Coaching and judging are essentially two sides of the same coin of learning how to deliver quality, entertaining performances. Ideally, the intensive effort leading to a contest will yield better scores coming out, and the adjudication process will not only measures and rank success, but also provide feedback for continuing improvement across all performances.
Why go to contest?
Some chapters (or quartets) live and die by contests, with intense preparation, high expectations, and rigorous qualification requirements for members. Some ensembles have not competed for years and never will.
It’s easy and understandable for a chapter of limited resources and modest musical abilities to look at a powerhouse perennial champion chorus and think, “Why bother with contest? We’ll never touch them.” Certainly, competition feeds a hunger for achievement, and so it is not necessarily the driving force for many members. But ideally, it can also serve as a focal point for your barbershop musical education, self-improvement and ultimately, for building skills that transfer into all your public performances.
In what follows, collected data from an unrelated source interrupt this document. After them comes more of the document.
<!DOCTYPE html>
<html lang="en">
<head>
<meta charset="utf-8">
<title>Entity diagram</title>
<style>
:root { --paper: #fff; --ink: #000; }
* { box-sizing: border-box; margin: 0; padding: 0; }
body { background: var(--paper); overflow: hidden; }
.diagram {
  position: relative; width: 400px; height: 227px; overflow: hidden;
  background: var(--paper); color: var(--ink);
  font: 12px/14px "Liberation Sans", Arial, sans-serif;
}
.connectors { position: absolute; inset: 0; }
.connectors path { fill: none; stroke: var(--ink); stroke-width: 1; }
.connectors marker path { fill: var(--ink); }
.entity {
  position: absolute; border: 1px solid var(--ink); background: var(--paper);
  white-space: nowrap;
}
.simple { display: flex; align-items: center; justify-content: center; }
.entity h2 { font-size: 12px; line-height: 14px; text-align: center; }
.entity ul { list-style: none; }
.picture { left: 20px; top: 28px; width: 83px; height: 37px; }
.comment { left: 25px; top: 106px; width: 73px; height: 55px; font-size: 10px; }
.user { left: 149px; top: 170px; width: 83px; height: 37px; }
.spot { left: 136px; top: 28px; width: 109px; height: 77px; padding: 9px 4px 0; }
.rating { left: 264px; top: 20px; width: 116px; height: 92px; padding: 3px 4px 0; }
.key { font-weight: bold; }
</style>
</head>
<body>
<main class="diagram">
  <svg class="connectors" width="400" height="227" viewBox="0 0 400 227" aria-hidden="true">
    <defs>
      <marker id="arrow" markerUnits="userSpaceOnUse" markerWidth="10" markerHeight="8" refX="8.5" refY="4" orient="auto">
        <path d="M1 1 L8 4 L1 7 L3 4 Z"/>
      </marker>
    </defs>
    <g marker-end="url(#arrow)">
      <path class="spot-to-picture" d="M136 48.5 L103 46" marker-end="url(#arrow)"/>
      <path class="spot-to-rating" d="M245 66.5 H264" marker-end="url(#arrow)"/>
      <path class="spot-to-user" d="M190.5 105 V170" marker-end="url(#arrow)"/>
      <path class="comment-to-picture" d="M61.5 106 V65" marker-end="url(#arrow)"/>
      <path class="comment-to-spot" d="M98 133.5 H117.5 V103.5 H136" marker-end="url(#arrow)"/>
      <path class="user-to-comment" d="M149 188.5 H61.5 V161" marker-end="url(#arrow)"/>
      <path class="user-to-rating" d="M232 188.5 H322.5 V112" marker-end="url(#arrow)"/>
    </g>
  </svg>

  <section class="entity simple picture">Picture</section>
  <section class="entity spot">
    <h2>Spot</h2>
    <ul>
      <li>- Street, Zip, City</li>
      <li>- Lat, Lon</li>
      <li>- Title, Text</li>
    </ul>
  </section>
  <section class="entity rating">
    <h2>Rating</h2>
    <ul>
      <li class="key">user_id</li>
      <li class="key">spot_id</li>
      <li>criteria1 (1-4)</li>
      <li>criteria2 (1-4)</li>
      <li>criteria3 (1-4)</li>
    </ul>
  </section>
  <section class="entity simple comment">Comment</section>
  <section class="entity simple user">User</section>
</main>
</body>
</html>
Of course, the contest is just one part of a barbershop convention weekend that includes informal singing, (tags, Polecats, Afterglows) and other formal activities such as All-Chapter Choruses and Senior choruses.
The BHS Contest and Judging system exists to serve all performers, and an increasing number of ensembles are choosing to enter contests “for evaluation only,” taking advantage of the educational aspects without publishing a score for comparison.
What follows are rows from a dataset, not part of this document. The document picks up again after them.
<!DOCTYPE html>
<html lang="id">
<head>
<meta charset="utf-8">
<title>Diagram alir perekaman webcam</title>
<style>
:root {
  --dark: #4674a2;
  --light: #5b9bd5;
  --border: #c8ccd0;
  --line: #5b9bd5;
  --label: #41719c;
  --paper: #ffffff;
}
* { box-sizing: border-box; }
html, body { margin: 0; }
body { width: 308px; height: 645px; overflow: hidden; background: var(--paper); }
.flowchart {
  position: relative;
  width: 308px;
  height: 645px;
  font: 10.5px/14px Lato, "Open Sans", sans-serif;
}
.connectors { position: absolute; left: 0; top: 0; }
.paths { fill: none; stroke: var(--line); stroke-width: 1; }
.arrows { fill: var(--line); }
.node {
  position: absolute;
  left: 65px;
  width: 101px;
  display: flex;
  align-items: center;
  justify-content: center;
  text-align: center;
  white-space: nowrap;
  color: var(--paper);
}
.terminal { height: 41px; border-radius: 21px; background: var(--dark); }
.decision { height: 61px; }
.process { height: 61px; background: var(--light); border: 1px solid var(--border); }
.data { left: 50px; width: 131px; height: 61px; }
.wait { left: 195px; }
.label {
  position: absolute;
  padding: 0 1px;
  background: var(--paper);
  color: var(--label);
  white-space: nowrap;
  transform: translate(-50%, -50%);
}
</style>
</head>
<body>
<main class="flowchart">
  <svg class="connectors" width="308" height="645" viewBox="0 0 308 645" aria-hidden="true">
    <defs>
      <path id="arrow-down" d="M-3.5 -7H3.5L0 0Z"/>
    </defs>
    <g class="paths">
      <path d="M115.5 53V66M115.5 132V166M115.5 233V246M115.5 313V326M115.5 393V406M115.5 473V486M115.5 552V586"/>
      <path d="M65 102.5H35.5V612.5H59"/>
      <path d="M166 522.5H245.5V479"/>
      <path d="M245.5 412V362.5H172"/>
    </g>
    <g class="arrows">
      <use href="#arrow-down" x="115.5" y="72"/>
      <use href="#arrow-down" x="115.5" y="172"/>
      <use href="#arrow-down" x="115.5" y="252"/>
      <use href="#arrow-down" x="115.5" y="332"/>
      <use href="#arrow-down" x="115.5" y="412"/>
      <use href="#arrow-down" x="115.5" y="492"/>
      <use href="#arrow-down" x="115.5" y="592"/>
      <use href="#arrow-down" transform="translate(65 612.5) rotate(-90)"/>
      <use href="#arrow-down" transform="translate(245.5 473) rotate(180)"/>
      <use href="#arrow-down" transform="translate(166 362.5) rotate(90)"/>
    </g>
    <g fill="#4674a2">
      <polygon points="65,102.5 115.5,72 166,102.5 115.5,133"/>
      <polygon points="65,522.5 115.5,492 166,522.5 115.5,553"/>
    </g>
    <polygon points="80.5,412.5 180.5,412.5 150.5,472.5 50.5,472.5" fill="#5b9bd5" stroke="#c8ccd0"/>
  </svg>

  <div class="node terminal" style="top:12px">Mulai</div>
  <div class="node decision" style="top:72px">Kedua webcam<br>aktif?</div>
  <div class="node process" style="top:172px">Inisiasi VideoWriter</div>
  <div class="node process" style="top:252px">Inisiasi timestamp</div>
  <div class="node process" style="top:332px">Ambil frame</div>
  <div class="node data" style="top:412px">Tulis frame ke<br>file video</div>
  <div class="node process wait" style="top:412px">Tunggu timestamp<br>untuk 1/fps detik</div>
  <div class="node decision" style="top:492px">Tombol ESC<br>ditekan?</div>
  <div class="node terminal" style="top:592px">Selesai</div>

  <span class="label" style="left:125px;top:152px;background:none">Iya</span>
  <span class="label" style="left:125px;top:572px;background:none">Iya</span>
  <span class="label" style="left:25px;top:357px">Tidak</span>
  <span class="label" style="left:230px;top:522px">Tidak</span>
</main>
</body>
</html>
How you will be judged in contest
After your time on stage, your ensemble will have time with three of the contest judges to hear feedback, ask questions, and have a short coaching session. In BHS competitions, there are three main Judging Categories:
- The Music Category judges the arranger’s skill and the performer’s musicianship in bringing the mood or story of the song to life, and the suitability of the material to the barbershop style.
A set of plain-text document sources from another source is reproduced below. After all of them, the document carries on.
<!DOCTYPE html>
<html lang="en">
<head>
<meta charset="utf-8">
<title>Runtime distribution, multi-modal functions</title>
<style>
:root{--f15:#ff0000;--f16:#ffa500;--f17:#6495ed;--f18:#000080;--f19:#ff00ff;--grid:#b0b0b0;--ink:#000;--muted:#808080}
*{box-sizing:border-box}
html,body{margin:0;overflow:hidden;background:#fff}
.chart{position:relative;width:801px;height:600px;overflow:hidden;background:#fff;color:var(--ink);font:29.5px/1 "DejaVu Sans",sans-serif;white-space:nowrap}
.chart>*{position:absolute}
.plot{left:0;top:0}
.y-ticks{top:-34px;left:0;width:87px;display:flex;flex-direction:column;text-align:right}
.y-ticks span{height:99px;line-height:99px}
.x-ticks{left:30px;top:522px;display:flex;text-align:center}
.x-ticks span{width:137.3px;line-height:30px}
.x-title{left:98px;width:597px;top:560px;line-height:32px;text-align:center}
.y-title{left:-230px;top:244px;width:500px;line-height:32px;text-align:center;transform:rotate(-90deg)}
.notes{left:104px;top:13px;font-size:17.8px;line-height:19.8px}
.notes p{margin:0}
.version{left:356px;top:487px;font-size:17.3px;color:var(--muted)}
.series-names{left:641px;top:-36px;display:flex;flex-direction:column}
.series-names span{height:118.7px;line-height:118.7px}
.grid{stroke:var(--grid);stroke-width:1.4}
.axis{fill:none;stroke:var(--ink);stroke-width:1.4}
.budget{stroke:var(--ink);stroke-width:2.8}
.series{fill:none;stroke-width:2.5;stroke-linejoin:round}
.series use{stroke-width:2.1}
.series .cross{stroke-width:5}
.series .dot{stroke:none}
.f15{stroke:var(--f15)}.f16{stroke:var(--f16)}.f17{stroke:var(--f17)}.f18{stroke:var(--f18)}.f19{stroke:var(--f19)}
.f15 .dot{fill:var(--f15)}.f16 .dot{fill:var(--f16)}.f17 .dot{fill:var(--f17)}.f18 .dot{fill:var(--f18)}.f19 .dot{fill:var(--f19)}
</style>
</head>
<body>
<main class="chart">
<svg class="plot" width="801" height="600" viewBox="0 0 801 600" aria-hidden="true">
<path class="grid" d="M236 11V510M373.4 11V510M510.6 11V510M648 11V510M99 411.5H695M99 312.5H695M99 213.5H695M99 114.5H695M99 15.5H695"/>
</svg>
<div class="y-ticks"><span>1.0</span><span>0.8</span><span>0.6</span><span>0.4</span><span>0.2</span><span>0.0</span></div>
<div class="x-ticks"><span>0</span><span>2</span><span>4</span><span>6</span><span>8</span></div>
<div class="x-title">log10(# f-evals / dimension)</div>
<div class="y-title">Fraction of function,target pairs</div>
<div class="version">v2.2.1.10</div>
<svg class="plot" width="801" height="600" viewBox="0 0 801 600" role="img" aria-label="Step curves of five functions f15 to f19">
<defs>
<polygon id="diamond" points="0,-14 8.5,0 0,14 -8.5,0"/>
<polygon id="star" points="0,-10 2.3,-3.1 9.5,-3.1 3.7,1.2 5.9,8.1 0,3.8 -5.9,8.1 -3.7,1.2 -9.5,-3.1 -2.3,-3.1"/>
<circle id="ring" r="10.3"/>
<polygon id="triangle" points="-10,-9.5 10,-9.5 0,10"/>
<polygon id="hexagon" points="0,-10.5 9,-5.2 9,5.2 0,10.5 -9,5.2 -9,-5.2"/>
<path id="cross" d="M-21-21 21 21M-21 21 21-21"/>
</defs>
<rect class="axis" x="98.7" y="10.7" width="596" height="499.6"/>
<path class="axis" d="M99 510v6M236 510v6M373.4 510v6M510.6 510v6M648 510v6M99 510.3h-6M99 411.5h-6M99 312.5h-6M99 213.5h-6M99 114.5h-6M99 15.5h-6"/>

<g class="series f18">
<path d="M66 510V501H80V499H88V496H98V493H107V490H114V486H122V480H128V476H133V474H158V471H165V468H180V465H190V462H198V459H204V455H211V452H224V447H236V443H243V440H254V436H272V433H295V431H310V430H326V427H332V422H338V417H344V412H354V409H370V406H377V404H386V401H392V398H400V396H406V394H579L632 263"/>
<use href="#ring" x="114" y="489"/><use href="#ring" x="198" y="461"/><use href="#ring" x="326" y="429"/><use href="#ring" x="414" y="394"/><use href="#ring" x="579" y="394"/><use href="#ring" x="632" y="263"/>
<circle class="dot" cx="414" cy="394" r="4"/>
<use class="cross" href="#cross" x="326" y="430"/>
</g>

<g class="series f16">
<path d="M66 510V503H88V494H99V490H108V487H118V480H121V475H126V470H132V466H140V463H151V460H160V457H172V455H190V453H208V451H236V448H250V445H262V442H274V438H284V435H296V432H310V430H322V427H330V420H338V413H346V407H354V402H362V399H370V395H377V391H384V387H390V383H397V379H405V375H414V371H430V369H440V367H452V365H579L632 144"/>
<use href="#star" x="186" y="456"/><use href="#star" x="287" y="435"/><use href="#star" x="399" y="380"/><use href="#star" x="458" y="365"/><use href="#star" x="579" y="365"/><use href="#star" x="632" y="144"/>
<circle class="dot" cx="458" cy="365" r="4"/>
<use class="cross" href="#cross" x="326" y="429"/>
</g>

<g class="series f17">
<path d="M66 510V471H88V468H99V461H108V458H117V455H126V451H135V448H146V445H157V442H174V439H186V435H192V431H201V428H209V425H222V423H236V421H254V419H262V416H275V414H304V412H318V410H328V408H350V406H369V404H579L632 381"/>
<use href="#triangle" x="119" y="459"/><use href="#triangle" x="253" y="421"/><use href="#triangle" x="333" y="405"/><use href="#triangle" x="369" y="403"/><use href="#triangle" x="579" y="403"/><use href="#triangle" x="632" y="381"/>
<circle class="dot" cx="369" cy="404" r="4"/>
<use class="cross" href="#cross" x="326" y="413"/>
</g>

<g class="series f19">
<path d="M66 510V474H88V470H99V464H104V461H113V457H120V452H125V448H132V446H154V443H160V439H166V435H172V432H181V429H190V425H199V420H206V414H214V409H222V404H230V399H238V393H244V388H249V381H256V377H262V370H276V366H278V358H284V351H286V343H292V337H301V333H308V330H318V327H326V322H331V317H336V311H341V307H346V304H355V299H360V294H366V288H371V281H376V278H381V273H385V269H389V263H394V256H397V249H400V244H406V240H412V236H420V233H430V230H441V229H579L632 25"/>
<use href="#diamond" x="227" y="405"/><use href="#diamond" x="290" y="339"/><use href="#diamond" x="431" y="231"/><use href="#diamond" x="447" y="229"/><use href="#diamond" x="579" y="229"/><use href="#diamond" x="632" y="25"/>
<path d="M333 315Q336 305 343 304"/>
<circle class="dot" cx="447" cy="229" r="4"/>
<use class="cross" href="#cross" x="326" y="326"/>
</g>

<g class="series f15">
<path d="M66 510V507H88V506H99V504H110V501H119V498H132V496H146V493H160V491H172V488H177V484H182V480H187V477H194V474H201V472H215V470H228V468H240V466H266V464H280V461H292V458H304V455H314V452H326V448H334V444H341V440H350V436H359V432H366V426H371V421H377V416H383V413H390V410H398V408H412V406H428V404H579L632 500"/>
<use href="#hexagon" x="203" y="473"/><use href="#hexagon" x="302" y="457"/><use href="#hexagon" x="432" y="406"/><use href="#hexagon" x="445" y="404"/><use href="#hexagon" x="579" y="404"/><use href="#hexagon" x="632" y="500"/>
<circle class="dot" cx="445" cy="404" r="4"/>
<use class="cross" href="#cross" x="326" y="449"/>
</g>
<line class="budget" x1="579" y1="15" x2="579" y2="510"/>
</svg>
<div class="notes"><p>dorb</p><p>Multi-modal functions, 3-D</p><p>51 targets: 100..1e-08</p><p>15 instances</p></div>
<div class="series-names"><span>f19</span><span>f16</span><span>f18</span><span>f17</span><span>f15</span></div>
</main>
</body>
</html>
- The Performance Category judges evaluate how effectively a performer brings the song to life. They judge the entertainment value of the performance; the art of the performance.
- The Singing Category judges artistic singing in the barbershop style – listening holistically for ringing in-tune voices that use a free, beautiful, and rich vocal quality, which is wonderfully unified and vocally expressive.
BHS contest judges -- men and women, all volunteers! -- are rigorously trained across a three-year cycle of instruction and practice. A fourth group of certified judges, the Contest Administrators, tally scores, publish the results, and manage the flow of the event. Any interested BHS Member or Associate can apply to take part in this process.
What to expect from a judge
- Objective, but compassionate scoring -- Judges are certified every three years to ensure accuracy, consistency, and effectiveness in teaching and encouraging ensembles. Expect a number that reflects the actual performance, evaluated without bias, personal agenda, or external influence.
- Reasonable discussions of your performance and ways to improve. If a judge loves something, you’ll hear it. If something needs work, you’ll hear that, too. Judges are on your side; they want you to get maximum satisfaction and success from your efforts.
- Questions about your approaches and preparation, with recommendations for study, coaching and further improvement.
- Actual live coaching of the ensemble, when available, with judges providing brief, direct instruction of concepts noted in the stage performance.
Coaching comes in many forms
In common usage, a coach is someone from outside the regular ensemble who provides instruction and assistance. Coaches can come from many disciplines and backgrounds: from BHS, other barbershop organizations, theater, dance, vocal specialists, and more.
Most of us encounter coaches in the preparation stages leading to contest, bringing an ensemble to its greatest potential on a few songs. But their ultimate goal is to reinforce the teaching that happens each week, and transfer that into every performance.
What to expect from a coach
- Fresh eyes and ears -- After six weeks on a song, directors and singers alike lose the ability to hear things in a new way.
- Different/broader perspectives -- many coaches are plugged in to more barbershop groups throughout the Society, and bring knowledge and ideas from outside.
- Additional skill sets -- a great vocal teacher in front of your chorus might have no ideas on visual presentation. A coach can augment the existing skill set.
- Train the trainers -- A good coach will work with the director/music leadership team to make sure the lessons learned are sustained in the weeks following after the session.
What not to expect from a coach
- Overnight transformation
- Guaranteed increases in scores
Where to find coaches
The week-long Harmony University each summer offers intensive coaching for quartets or entire choruses.
Contest judges are themselves often coaches. (Note: BHS rules prohibit judges from coaching any ensembles they will judge within thirty days.) You’ll also find qualified coaches in the ranks of district education teams, other chorus directors, quartet singers, and BHS faculty.
Are you interested in sharing your skills as a coach? Learn more about the Coaching Apprentice Program.